But through the years, enough fans yearned for a revival of Kid Icarus that an online petition could always be found on any sizable video game forum. Unfortunately for these die-hards, Nintendo never gives its fans exactly what they want: it instead creates something new that resembles fan demands. Besides, Kid Icarus was a strange game. The only aspect of it I could see living on was the oddball Cupid Versus Eggplants theme.
Apparently Nintendo saw that too, because the new Kid Icarus: Uprising celebrates its strange heritage in a game style closer to Star Fox than a return to the original's platforming-action formula. Lifetime Kid Icarus fans are no doubt disappointed, but I couldn't be happier: the rail-shooting half of Uprising bears a strong resemblance to my 2010 Game of the Year, Sin & Punishment Star Successor, and the on-foot arena melees look no less enjoyable.
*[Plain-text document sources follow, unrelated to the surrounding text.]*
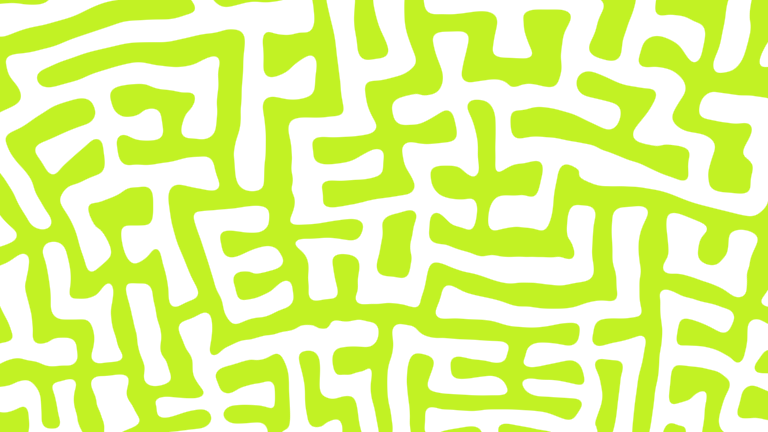
Give the GLSL for this pattern, as a Shadertoy shader.

```glsl
// Labyrinth of rounded lime worms on white, grown from two interlocking networks.

const vec3  LIME       = vec3(0.76, 0.95, 0.14);
const vec3  WHITE      = vec3(1.0);
const float CELL       = 0.077;  // lattice spacing, in canvas heights
const float TILT       = 0.75;   // lattice rotation, in radians
const float TURN       = 0.32;   // extra rotation per canvas height, left to right
const float JITTER     = 0.5;    // node displacement, in cells
const float CORE       = 0.30;   // blur radius of a stroke
const float SURROUND   = 0.62;   // blur radius of the inhibition around it
const float INHIBITION = 0.46;   // keeps neighbouring strokes apart
const float WARP       = 0.35;   // slow bending of the lattice, in cells
const float WARP_RATE  = 0.75;
const float GRAIN      = 0.08;   // how far one diagonal may prevail locally
const float GRAIN_RATE = 0.55;
const float THRESHOLD  = 0.0;    // higher values thin the worms
const float EDGE_WIDTH = 1.3;    // edge softness in output samples
const float SEED       = 3.0;
const int   REACH      = 2;      // neighbouring cells that are searched

float hash(vec2 c) {
    return fract(sin(dot(c, vec2(127.1, 311.7)) + SEED * 17.3) * 43758.547);
}

// Jittered position of a lattice node.
vec2 node(vec2 c) {
    return c + JITTER * (vec2(hash(c + 31.4), hash(c - 57.2)) - 0.5);
}

// Random choice of the rising or the falling diagonal of a cell.
bool risesAtRandom(vec2 c) {
    float grain = sin(GRAIN_RATE * c.x + SEED) * sin(GRAIN_RATE * c.y + 2.0 * SEED);
    return hash(c) < 0.5 + GRAIN * grain;
}

// As above, but a lower left node without any link is given one.
bool rises(vec2 c) {
    bool isolated = !risesAtRandom(c - vec2(1.0, 1.0))
                  && risesAtRandom(c - vec2(1.0, 0.0))
                  && risesAtRandom(c - vec2(0.0, 1.0));
    return risesAtRandom(c) || isolated;
}

// Gaussian blur of a segment; pieces that meet end to end add up seamlessly.
float blurredSegment(float along, float across, float len, float blur) {
    float ends = tanh(1.2 * along / blur) + tanh(1.2 * (len - along) / blur);
    return 0.5 * ends * exp(-across * across / (blur * blur));
}

// Stroke with a ridge in its middle and a shallow moat around it.
float stroke(vec2 p, vec2 a, vec2 b) {
    float len = length(b - a);
    vec2 dir = (b - a) / len;
    vec2 q = p - a;
    float along = dot(q, dir);
    float across = q.x * dir.y - q.y * dir.x;
    return blurredSegment(along, across, len, CORE)
         - INHIBITION * blurredSegment(along, across, len, SURROUND);
}

// Lime network minus white network. Nodes alternate like a chessboard and
// each cell links either its two lime nodes or its two white ones.
float labyrinth(vec2 p) {
    vec2 home = floor(p);
    float sum = 0.0;
    for (int j = -REACH; j <= REACH; j++) {
        for (int i = -REACH; i <= REACH; i++) {
            vec2 c = home + vec2(i, j);
            float parity = 1.0 - 2.0 * mod(c.x + c.y, 2.0);
            sum += rises(c)
                 ? parity * stroke(p, node(c), node(c + 1.0))
                 : -parity * stroke(p, node(c + vec2(1.0, 0.0)), node(c + vec2(0.0, 1.0)));
        }
    }
    return sum;
}

// Angle-preserving map whose direction turns from left to right.
vec2 turningLattice(vec2 uv) {
    float angle = TURN * uv.x + TILT;
    vec2 p = exp(-TURN * uv.y) * vec2(sin(angle), -cos(angle)) / (TURN * CELL);
    return p + WARP * sin(WARP_RATE * p.yx + vec2(1.0, 2.5));
}

void mainImage(out vec4 fragColor, in vec2 fragCoord) {
    vec2 uv = (fragCoord - 0.5 * iResolution.xy) / iResolution.y;
    float value = labyrinth(turningLattice(uv)) - THRESHOLD;

    // Approximate signed distance to the contour gives an even smooth edge.
    float slope = max(length(vec2(dFdx(value), dFdy(value))), 1e-5);
    float cover = clamp(0.5 + value / (slope * EDGE_WIDTH), 0.0, 1.0);

    fragColor = vec4(mix(WHITE, LIME, cover), 1.0);
}
```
Could Kid Icarus: Uprising be the 3DS's first worthy purchase of 2012?